** Requirement **
Check every line of the entries below for the word "circle", and copy the ones that have it.

(Stored data)

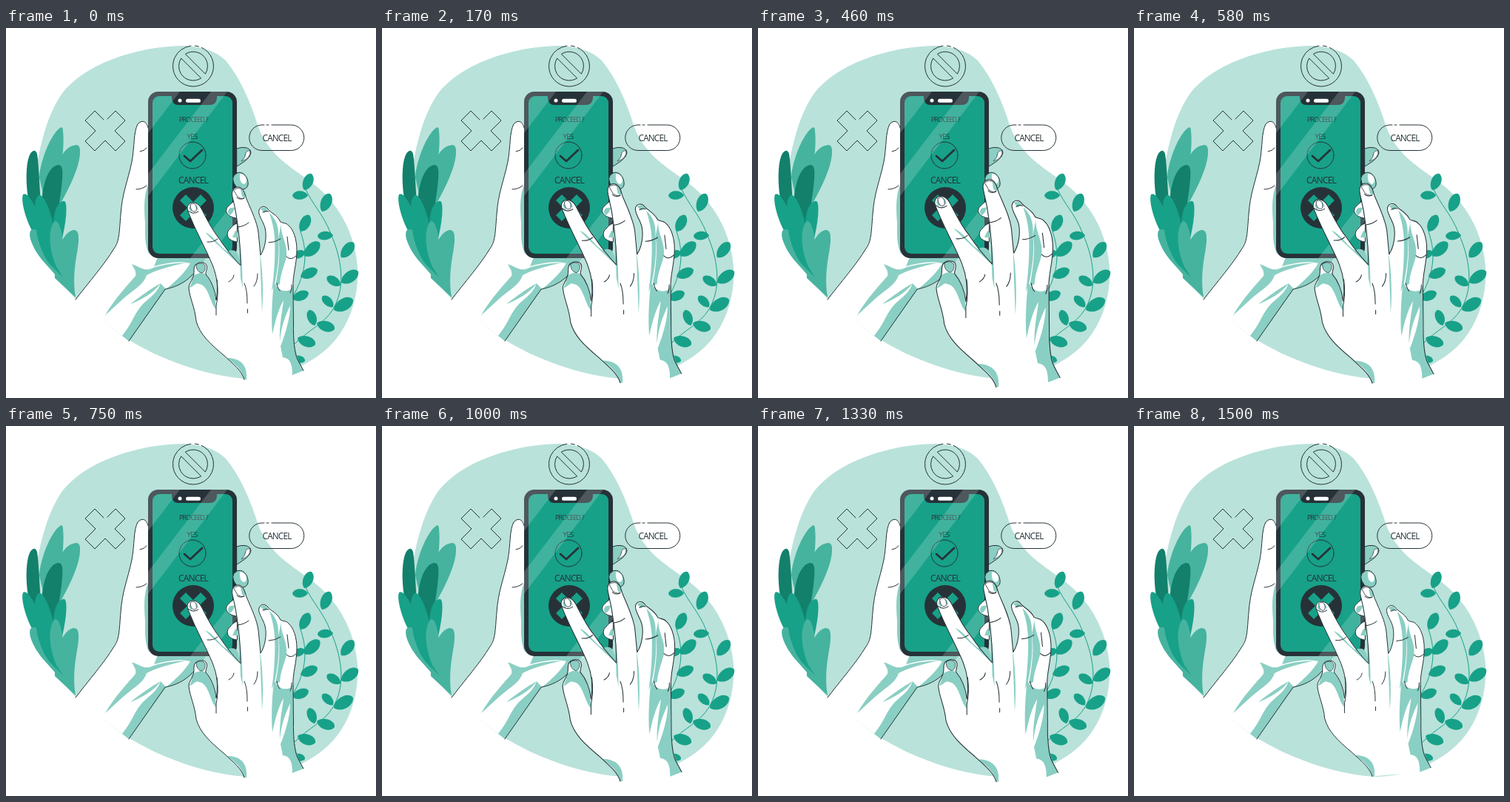
An HTML page with a canvas for the animation above (1.54 s loop, 500 px wide and 500 px high).

```html
<!DOCTYPE html>
<html lang="en">
<head>
<meta charset="utf-8">
<title>Cancel</title>
<style>
html, body { margin: 0; width: 100%; height: 100%; overflow: hidden; background: #fff; }
canvas { display: block; width: 500px; height: 500px; }
</style>
</head>
<body>
<canvas id="stage"></canvas>
<script>
const LOOP = 1540, STEP = 1000 / 24;
const DARK = '#263238', GREEN = '#17a188', DEEP = '#13806c', LIGHT = '#46b39f';
const PALE = '#b9e2da', SHADE = '#8acfc3', WHITE = '#fff';

const canvas = document.getElementById('stage');
const ratio = window.devicePixelRatio || 1;
canvas.width = canvas.height = 500 * ratio;
const ctx = canvas.getContext('2d');

function draw(d, fill, stroke, width = 1) {
  const path = typeof d === 'string' ? new Path2D(d) : d;
  if (fill) { ctx.fillStyle = fill; ctx.fill(path); }
  if (stroke) { ctx.strokeStyle = stroke; ctx.lineWidth = width; ctx.stroke(path); }
}
const line = (d, width) => draw(d, null, DARK, width);

function circle(x, y, r, from = 0, to = Math.PI * 2) {
  const path = new Path2D();
  path.arc(x, y, r, from, to);
  return path;
}

function box(x, y, w, h, r) {
  const path = new Path2D();
  path.roundRect(x, y, w, h, r);
  return path;
}

// Tight tracking; the type size follows from the natural width of the label.
function label(text, x, middle, width, weight = 400) {
  const setFont = px => {
    ctx.font = `${weight} extra-condensed ${px}px "Open Sans", "Noto Sans", sans-serif`;
    ctx.letterSpacing = `${-0.07 * px}px`;
  };
  setFont(10);
  const size = 10 * width / ctx.measureText(text).width;
  setFont(size);
  ctx.textAlign = 'center';
  ctx.fillStyle = DARK;
  ctx.fillText(text, x, middle + size * 0.36);
}

function leaf(tipX, tipY, baseX, baseY) {
  const dx = tipX - baseX, dy = tipY - baseY, k = 0.37;
  const at = (along, side) => `${baseX + dx * along - dy * side} ${baseY + dy * along + dx * side}`;
  draw(`M${at(0, 0)}C${at(0.2, k)} ${at(0.85, k)} ${at(1, 0)}C${at(0.95, -k)} ${at(0.2, -k)} ${at(0, 0)}Z`, GREEN);
}

const branchLeaves = [
  [413, 197, 403, 219], [387, 226, 408, 226], [438, 224, 427, 248], [410, 253, 398, 275],
  [421, 281, 442, 280], [470, 290, 453, 310], [424, 290, 403, 308], [476, 329, 453, 344],
  [434, 336, 452, 348], [421, 327, 398, 336], [469, 367, 443, 381], [428, 362, 442, 377],
  [409, 358, 387, 366], [410, 381, 417, 402], [444, 407, 420, 399], [418, 428, 394, 419],
  [404, 450, 387, 445], [404, 303, 386, 309]
];

function drawBackdrop() {
  draw('M240 24C172 25 106 50 76 88C53 121 42 172 37 220C33 265 50 322 94 366L158 417C172 425 186 433 200 440C240 458 282 471 325 474C372 474 420 453 447 419C469 391 477 354 475 322C471 275 448 233 408 205C378 184 354 168 341 134C331 102 317 68 297 44C282 30 263 25 240 24Z', PALE);
  draw('M75 134C64 138 47 174 45 202L55 246C72 216 80 166 77 139Q77 135 75 134Z', LIGHT);
  draw('M95 158C80 159 70 177 69 195L69 245C84 220 101 186 100 166Q100 158 95 158Z', LIGHT);
  draw('M37 166C27 169 25 206 31 236L50 275C46 237 45 188 42 170Q40 165 37 166Z', DEEP);
  draw('M70 185C54 188 45 224 49 260L68 268C71 236 78 207 76 191Q75 184 70 185Z', DEEP);
  draw('M23 225C19 234 29 272 48 293L66 312C56 275 41 240 30 227Q26 223 23 225Z', GREEN);
  draw('M44 226C37 232 38 253 43 272L72 312C68 272 58 237 49 228Q46 225 44 226Z', GREEN);
  draw('M77 234C66 236 62 260 64 290L72 300C79 275 83 250 81 238Q80 233 77 234Z', GREEN);
  draw('M34 273C28 279 37 300 51 316L94 364C84 334 65 295 46 277Q39 270 34 273Z', LIGHT);
  draw('M91 273C78 275 65 302 66 338L94 364C88 326 99 300 98 283Q98 272 91 273Z', LIGHT);
  draw('M43 255C36 267 45 301 59 319L77 337C77 304 67 274 59 258Q49 245 43 255Z', GREEN);
  draw('M66 261C56 272 58 299 68 323L77 337C80 311 78 279 71 264Q68 260 66 261Z', LIGHT);

  draw('M404 216C414 239 428 250 439 278C457 320 457 354 442 380C429 401 408 408 389 428', null, GREEN, 1);
  draw('M398 275C407 301 408 328 386 366', null, GREEN, 1);
  for (const item of branchLeaves) leaf(...item);
}

function drawIcons() {
  const x = 253, y = 51.5, cut = 0.23;
  line(circle(x, y, 27.5, -1.15, 4.6));
  line(circle(x, y, 27.5, -1.48, -1.3));
  for (const turn of [0, Math.PI]) {
    const half = circle(x, y, 19.5, turn - Math.PI * 0.75 + cut, turn + Math.PI / 4 - cut);
    half.closePath();
    line(half);
  }
  line('M137 123L148 112L161 125L147 139L161 153L148 166L134 152L120 166L107 153L121 139L107 125L120 112L132 124');

  line('M359 131H385.5A17.2 17.2 0 0 1 385.5 165.5H346A17.2 17.2 0 0 1 346 131H349M352 131H355');
  label('CANCEL', 366, 148.5, 39, 500);
}

function drawArm() {
  draw('M193 135C191 125 183 124 178 130C172 141 174 160 170 181C164 209 157 223 155 252C153 277 153 289 146 298C132 321 113 342 94 367L166 423L215 353C239 348 250 338 264 321L274 305L193 305Z', WHITE);
  draw('M193 210C185 227 187 248 188 263C188 278 187 291 193 305Z', SHADE);
  draw('M170 319C181 323 188 330 199 324C214 319 229 318 243 317C222 322 203 327 190 334C187 344 177 351 168 358C155 368 147 377 134 388C148 364 166 346 175 335C177 329 172 324 170 319Z', SHADE);
  draw('M205 310L271 310C260 327 250 344 216 353C231 341 242 330 249 318C233 314 217 318 200 322Z', SHADE);
  draw('M216 353L166 423L157 416C174 394 171 389 185 373C197 362 204 358 209 345Z', SHADE);
  draw('M209 345C194 353 180 364 168 373C182 368 200 358 209 345Z', SHADE);
  line('M192 135C190 125 183 124 178 130C172 141 174 160 170 181C164 209 157 223 155 252C153 277 153 289 146 298C132 321 113 342 94 367');
  line('M166 423L215 353C239 348 250 338 266 317M176 218Q184 218 190 213M181 167Q187 166 190 162');
}

function drawPhone() {
  draw(box(192, 86, 120, 225, 14), DARK);
  draw(box(198, 92, 108, 213, 9), GREEN);
  draw('M224 91H285V95Q284 104 275 104H233Q225 104 224 95Z', DARK);
  label('PROCEED ?', 253.5, 124, 39);
  label('YES', 251.5, 146.5, 14);
  line(circle(252, 172, 18));
  line('M241 173L249 180L265 165', 2.8);
  label('CANCEL', 253, 205.5, 40, 500);
  draw(circle(253, 243, 28), DARK);
  draw('M243 225L253 235L263 225L271 233L261 243L271 253L263 261L253 251L243 261L235 253L245 243L235 233Z', GREEN);

  ctx.save();
  ctx.clip(box(192, 86, 120, 225, 14));
  const gloss = 'rgba(255,255,255,.18)';
  draw('M192 86H235L192 142Z', gloss);
  draw('M277 86H299L192 227V197Z', gloss);
  draw('M312 230V261L273 311H249Z', gloss);
  ctx.restore();
  draw(circle(235, 98, 2.5), WHITE);
  draw(box(243, 95.8, 20, 5, 2.5), WHITE);
}

function drawGrip() {
  draw('M312 163C320 160 330 161 331 168C330 176 323 180 312 187Z', SHADE, DARK);
  draw('M330 166Q331 176 318 180Q324 175 324 169Q325 165 330 166Z', WHITE, DARK, 0.7);
  draw('M312 196C321 192 328 203 327 212C325 219 318 219 312 216Q301 202 312 196Z', SHADE, DARK);
  draw('M316 197C326 198 327 208 322 211Q315 210 316 197Z', WHITE);
  draw('M312 233C306 234 303 239 300 241C294 248 300 256 312 257Z', WHITE, DARK);
  draw('M309 243C300 241 298 249 302 253Q307 251 309 243Z', SHADE);
  draw('M312 264C306 266 304 271 301 273C296 281 302 288 312 289Z', WHITE, DARK);
  draw('M310 274Q314 275 313 283L306 283Z', SHADE);
}

const thumbAndIndex = 'C318 462 308 455 294 442C275 426 262 414 257 396C255 376 248 365 247 351C247 345 251 343 252 338C256 331 252 325 256 320C260 316 267 316 270 319C274 324 269 329 270 333C277 341 282 352 284 368C287 352 286 338 279 320C270 298 256 274 246 248C243 240 248 235 254 236C261 237 264 244 267 250C273 262 281 276 289 286C297 298 305 308 317 321';
const otherFingers = 'C317 290 313 257 306 228C304 219 309 214 315 215C322 217 323 225 325 231C333 250 339 262 341 276L344 307C350 298 353 282 350 270C347 260 340 252 342 246C344 240 351 240 354 245C358 250 366 252 371 262C374 264 379 263 382 267C388 272 393 285 393 300C393 320 387 335 388 350L388.500 400C388 420 390 440 394 448L402 463';
const handEdge = 'M322 475' + thumbAndIndex + otherFingers;

function drawHand(scale) {
  ctx.save();
  ctx.translate(324, 344);
  ctx.scale(scale, scale);
  ctx.translate(-324, -344);
  draw(handEdge + 'L387 469L322 475Z', WHITE);
  // Shadows
  draw('M269 276C283 291 297 302 314 319L317 321C315 303 310 297 299 302C289 296 280 280 269 276Z', SHADE);
  draw('M308 234C313 253 314 276 317 300C320 322 319 338 320 352L317 338C316 300 314 269 308 234Z', SHADE);
  draw('M343 300L346 384C348 361 347 332 344 310Z', SHADE);
  draw('M356 250C365 258 369 268 368 284C370 308 367 326 363 346L359 356C363 330 364 303 363 284C362 269 359 260 356 250Z', SHADE);
  draw('M372 264C370 280 381 290 379 309C376 322 371 331 370 346L364 348C369 324 371 300 368 284Z', SHADE);
  draw('M362 344Q370 359 384 354L388 348L388 400C388 425 392 447 402 463L387 469C387 454 384 446 374 445L371 430C379 410 384 390 384 375C378 388 372 402 370 424C369 400 374 380 375 368C369 378 364 394 360 414C358 390 360 364 362 344Z', SHADE);
  draw('M299 446C314 446 327 453 325 475H322C319 461 310 455 299 446Z', SHADE);
  draw('M253 335C262 329 267 331 270 333C277 341 283 354 284 380C276 374 274 347 261 346C257 343 253 350 248 351Q252 343 253 335Z', SHADE);
  // Nails and fingertips
  draw('M257 320C262 316 267 318 269 321C270 327 267 331 264 331Q257 329 257 320Z', SHADE, DARK, 0.7);
  draw('M247 244C250 234 259 236 260 246Q255 243 250 249Z', SHADE);
  draw('M249 239C253 234 259 239 257 247C253 250 249 246 249 239Z', WHITE, DARK, 0.8);
  draw('M308 219C313 214 322 216 323 228Q320 233 313 228Z', WHITE, DARK, 0.8);
  draw('M317 218Q323 220 323 229L319 228Z', SHADE);
  draw('M344 244Q351 240 354 247L349 250Z', SHADE);

  line(handEdge);
  line('M285 340C287 356 286 366 284 375V388M272 289Q280 290 286 285M313 269Q322 268 328 263M355 290Q363 290 371 285');
  line('M301 343Q307 340 308 334M322 345C325 352 326 360 326 372M326.500 380V385M335 349Q340 343 340 332M379 309Q385 315 392 308M366 345Q367 352 370 355M386 347Q386 355 384 358M347 249Q351 246 355 248');
  line('M246 247Q253 253 260 248M312 229Q316 233 322 230M380 282L382 300');
  ctx.restore();
}

// Time in ms, size of the pulse from 0 to 1
const pulse = [[0, .1], [30, .03], [333, .87], [400, 1], [583, .45], [750, .1], [795, .03],
  [1000, .45], [1083, .76], [1167, 1], [1500, 0], [LOOP, .1]];

function pulseAt(time) {
  const next = Math.max(1, pulse.findIndex(key => key[0] >= time));
  const [t0, v0] = pulse[next - 1], [t1, v1] = pulse[next];
  return v0 + (v1 - v0) * (time - t0) / (t1 - t0);
}

function render(now) {
  const time = Math.floor((now % LOOP + 5) / STEP) * STEP;
  ctx.setTransform(ratio, 0, 0, ratio, 0, 0);
  ctx.lineJoin = ctx.lineCap = 'round';
  ctx.fillStyle = WHITE;
  ctx.fillRect(0, 0, 500, 500);
  drawBackdrop();
  drawIcons();
  drawArm();
  drawPhone();
  drawGrip();
  drawHand(0.989 + 0.109 * pulseAt(Math.min(time, LOOP)));
}

const start = performance.now();
function tick() {
  render(performance.now() - start);
  requestAnimationFrame(tick);
}
tick();
</script>
</body>
</html>
```
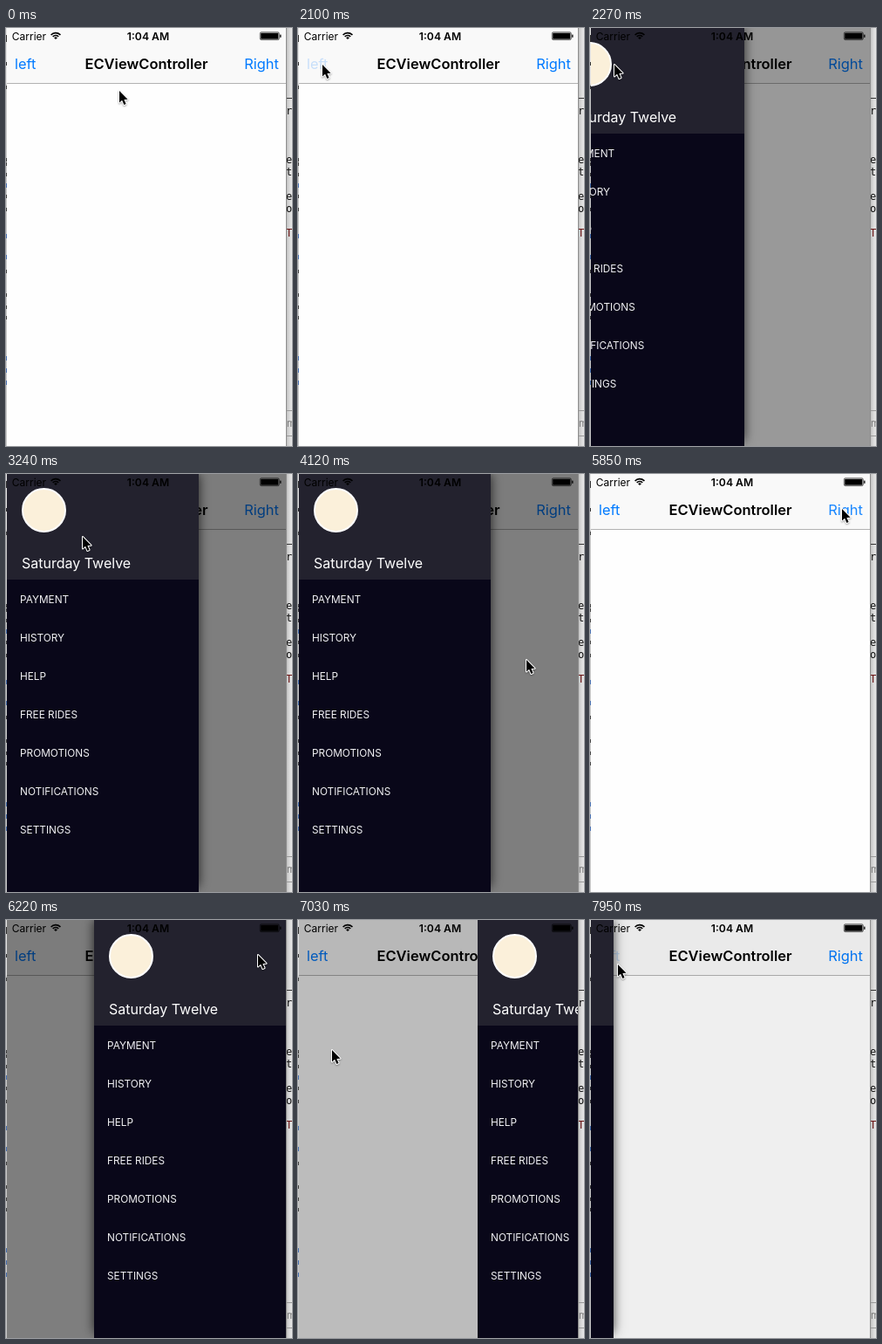
Recreate the animation shown at these times as an HTML page with a canvas. Size 328 px wide and 479 px high, loop 8 s.

```html
<!DOCTYPE html>
<html lang="en">
<head>
<meta charset="utf-8">
<title>Side drawers</title>
<style>
html, body { margin: 0; width: 100%; height: 100%; overflow: hidden; background: #fff; }
canvas { display: block; width: 328px; height: 479px; }
</style>
</head>
<body>
<canvas id="stage"></canvas>
<script>
const W = 328, H = 479, LOOP = 8000;
const LEFT = 1, RIGHT = 321, DRAWER = 220;
const LEFT_CLOSE = 4333, RIGHT_CLOSE = 6934, LEFT_REOPEN = 7906;
const SANS = 'Inter, Roboto, sans-serif';
const MONO = '"DejaVu Sans Mono", monospace';
const BLUE = '#007aff';
const ITEMS = ['PAYMENT', 'HISTORY', 'HELP', 'FREE RIDES', 'PROMOTIONS', 'NOTIFICATIONS', 'SETTINGS'];

// Pointer moves: start, end, three curve points, optional timing power
const MOVES = [
  [960, 1470, [130, 72], [72, 12], [28, 42]],
  [2915, 3500, [28, 42], [115, 59], [134, 172], 1.4],
  [3760, 4120, [134, 172], [210, 190], [262, 213]],
  [4620, 5130, [262, 213], [292, 130], [290, 32]],
  [5240, 5490, [290, 32], [290, 36], [289, 40]],
  [6415, 6730, [289, 40], [150, 60], [39, 149]],
  [7230, 7680, [39, 149], [42, 95], [32, 51]]
];

const canvas = document.getElementById('stage');
const ctx = canvas.getContext('2d');
const dpr = window.devicePixelRatio || 1;
canvas.width = W * dpr;
canvas.height = H * dpr;

const ramp = (t, start, length) => Math.min(1, Math.max(0, (t - start) / length));
const swing = u => 0.5 - 0.5 * Math.cos(Math.PI * u);
const slide = (t, start) => swing(ramp(t, start, 200));

function rect(x, y, w, h, color) {
  ctx.fillStyle = color;
  ctx.fillRect(x, y, w, h);
}

function text(str, x, y, font, color, align = 'left') {
  ctx.font = font;
  ctx.fillStyle = color;
  ctx.textAlign = align;
  ctx.fillText(str, x, y);
}

function pointerAt(t) {
  let [x, y] = MOVES[0][2];
  for (const [start, end, a, b, c, power = 1] of MOVES) {
    if (t < start) break;
    const u = swing(Math.pow(ramp(t, start, end - start), power));
    const curve = i => (1 - u) ** 2 * a[i] + 2 * u * (1 - u) * b[i] + u * u * c[i];
    x = curve(0);
    y = curve(1);
  }
  return [Math.round(x), Math.round(y)];
}

function drawDesktop() {
  rect(0, 0, W, H, '#e4e4e4');
  for (const y of [8, 12, 39, 66, 149, 154, 166, 191, 206, 277, 304, 318, 330]) rect(0, y, 1, 4, '#333');
  for (const y of [178, 236, 260, 376, 390, 404]) rect(0, y, 1, 5, '#3a6fc4');

  const shade = ctx.createLinearGradient(RIGHT, 0, W, 0);
  shade.addColorStop(0, '#b4b4b4');
  shade.addColorStop(0.4, '#d2d2d2');
  shade.addColorStop(1, '#e8e8e8');
  rect(RIGHT, 0, W - RIGHT, H, shade);
  rect(RIGHT, 80, W - RIGHT, 1, '#333');
  const code = [['r', 99], ['e', 155], ['t', 169], ['e', 197], ['o', 211]];
  for (const [ch, y] of code) text(ch, 321, y, '12px ' + MONO, '#111');
  text('T', 321, 239, '12px ' + MONO, '#6b1717');
  rect(RIGHT, 438, W - RIGHT, 1, '#999');
  rect(RIGHT, 467, W - RIGHT, 1, '#999');
  text('m', 322, 457, '11px ' + SANS, '#777');
}

function drawScreen(leftAlpha, rightAlpha) {
  rect(LEFT, 0, RIGHT - LEFT, H, '#fefefe');
  rect(LEFT, 0, RIGHT - LEFT, 63, '#f9f9f9');
  rect(LEFT, 63, RIGHT - LEFT, 1, '#b2b2b2');
  text('ECViewController', 161, 47, '600 16.5px ' + SANS, '#000', 'center');
  ctx.globalAlpha = leftAlpha;
  text('left', 10, 47, '16.4px ' + SANS, BLUE);
  ctx.globalAlpha = rightAlpha;
  text('Right', 312.8, 47, '16.4px ' + SANS, BLUE, 'right');
  ctx.globalAlpha = 1;
}

function drawDrawer(x, shadow) {
  if (shadow) {
    ctx.save();
    ctx.shadowColor = 'rgba(0,0,0,.75)';
    ctx.shadowBlur = 12 * dpr;
    rect(x, 0, DRAWER, H - 6, '#000');
    ctx.restore();
  }
  rect(x, 0, DRAWER, H, '#090719');
  rect(x, 0, DRAWER, 121, '#23222e');

  ctx.beginPath();
  ctx.arc(x + 42.5, 41.5, 24.5, 0, Math.PI * 2);
  ctx.fillStyle = '#fbf0da';
  ctx.fill();
  ctx.lineWidth = 2;
  ctx.strokeStyle = '#fff';
  ctx.stroke();

  text('Saturday Twelve', x + 17, 108, '16px ' + SANS, '#fff');
  ITEMS.forEach((item, i) => text(item, x + 15, 148 + i * 44, '11.8px ' + SANS, '#f2f2f4'));
}

function drawStatus() {
  text('Carrier', 6.8, 13.6, '12px ' + SANS, '#000');
  text('1:04 AM', 163, 13.6, '600 12.2px ' + SANS, '#000', 'center');

  ctx.strokeStyle = '#000';
  ctx.lineWidth = 1.6;
  for (const r of [4.5, 7.4]) {
    ctx.beginPath();
    ctx.arc(57, 13, r, -Math.PI * 0.76, -Math.PI * 0.24);
    ctx.stroke();
  }
  ctx.beginPath();
  ctx.moveTo(57, 13);
  ctx.arc(57, 13, 2.6, -Math.PI * 0.76, -Math.PI * 0.24);
  ctx.fillStyle = '#000';
  ctx.fill();

  ctx.lineWidth = 0.6;
  ctx.beginPath();
  ctx.roundRect(291.3, 4.8, 22, 8.8, 1.6);
  ctx.stroke();
  rect(292.2, 5.7, 20.2, 7, '#000');
  rect(314.2, 7.6, 1.3, 3.2, '#000');
}

function drawPointer(x, y) {
  const shape = [[0, 0], [0, 13.6], [3.1, 10.7], [5.4, 16], [7.6, 15], [5.4, 9.9], [9.6, 9.7]];
  ctx.save();
  ctx.translate(x, y);
  ctx.beginPath();
  shape.forEach(([px, py]) => ctx.lineTo(px, py));
  ctx.closePath();
  ctx.lineJoin = 'round';
  ctx.lineWidth = 2;
  ctx.strokeStyle = '#fff';
  ctx.shadowColor = 'rgba(0,0,0,.35)';
  ctx.shadowBlur = 2 * dpr;
  ctx.shadowOffsetY = dpr;
  ctx.stroke();
  ctx.shadowColor = 'transparent';
  ctx.fillStyle = '#000';
  ctx.fill();
  ctx.restore();
}

function draw(t) {
  const left = slide(t, 2130) - slide(t, LEFT_CLOSE) + slide(t, LEFT_REOPEN);
  const right = slide(t, 6020) - slide(t, RIGHT_CLOSE);
  const leftPressed = (t >= 2100 && t < 2340) || t >= 7800;
  const rightAlpha = t < 5850 || t >= 6230 ? 1 : t < 5880 ? 0.9 : 0.2;

  ctx.setTransform(dpr, 0, 0, dpr, 0, 0);
  drawDesktop();
  ctx.save();
  ctx.beginPath();
  ctx.rect(LEFT, 0, RIGHT - LEFT, H);
  ctx.clip();
  drawScreen(leftPressed ? 0.2 : 1, rightAlpha);
  const open = Math.max(left, right);
  if (open > 0) rect(LEFT, 0, RIGHT - LEFT, H, `rgba(0,0,0,${open * 0.5})`);
  if (left > 0) drawDrawer(LEFT + Math.round((left - 1) * DRAWER), t < LEFT_CLOSE || t > LEFT_REOPEN);
  if (right > 0) drawDrawer(RIGHT - Math.round(right * DRAWER), t < RIGHT_CLOSE);
  drawStatus();
  ctx.restore();
  rect(0, 64, 1, H, 'rgba(120,120,120,.25)');
  rect(RIGHT, 0, 1, H, '#8e8e8e');
  drawPointer(...pointerAt(t));
}

const began = performance.now();
function tick() {
  draw((performance.now() - began) % LOOP);
  requestAnimationFrame(tick);
}
tick();
</script>
</body>
</html>
```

** Exercise answer **
function circle(x, y, r, from = 0, to = Math.PI * 2) {
  line(circle(x, y, 27.5, -1.15, 4.6));
  line(circle(x, y, 27.5, -1.48, -1.3));
    const half = circle(x, y, 19.5, turn - Math.PI * 0.75 + cut, turn + Math.PI / 4 - cut);
  line(circle(252, 172, 18));
  draw(circle(253, 243, 28), DARK);
  draw(circle(235, 98, 2.5), WHITE);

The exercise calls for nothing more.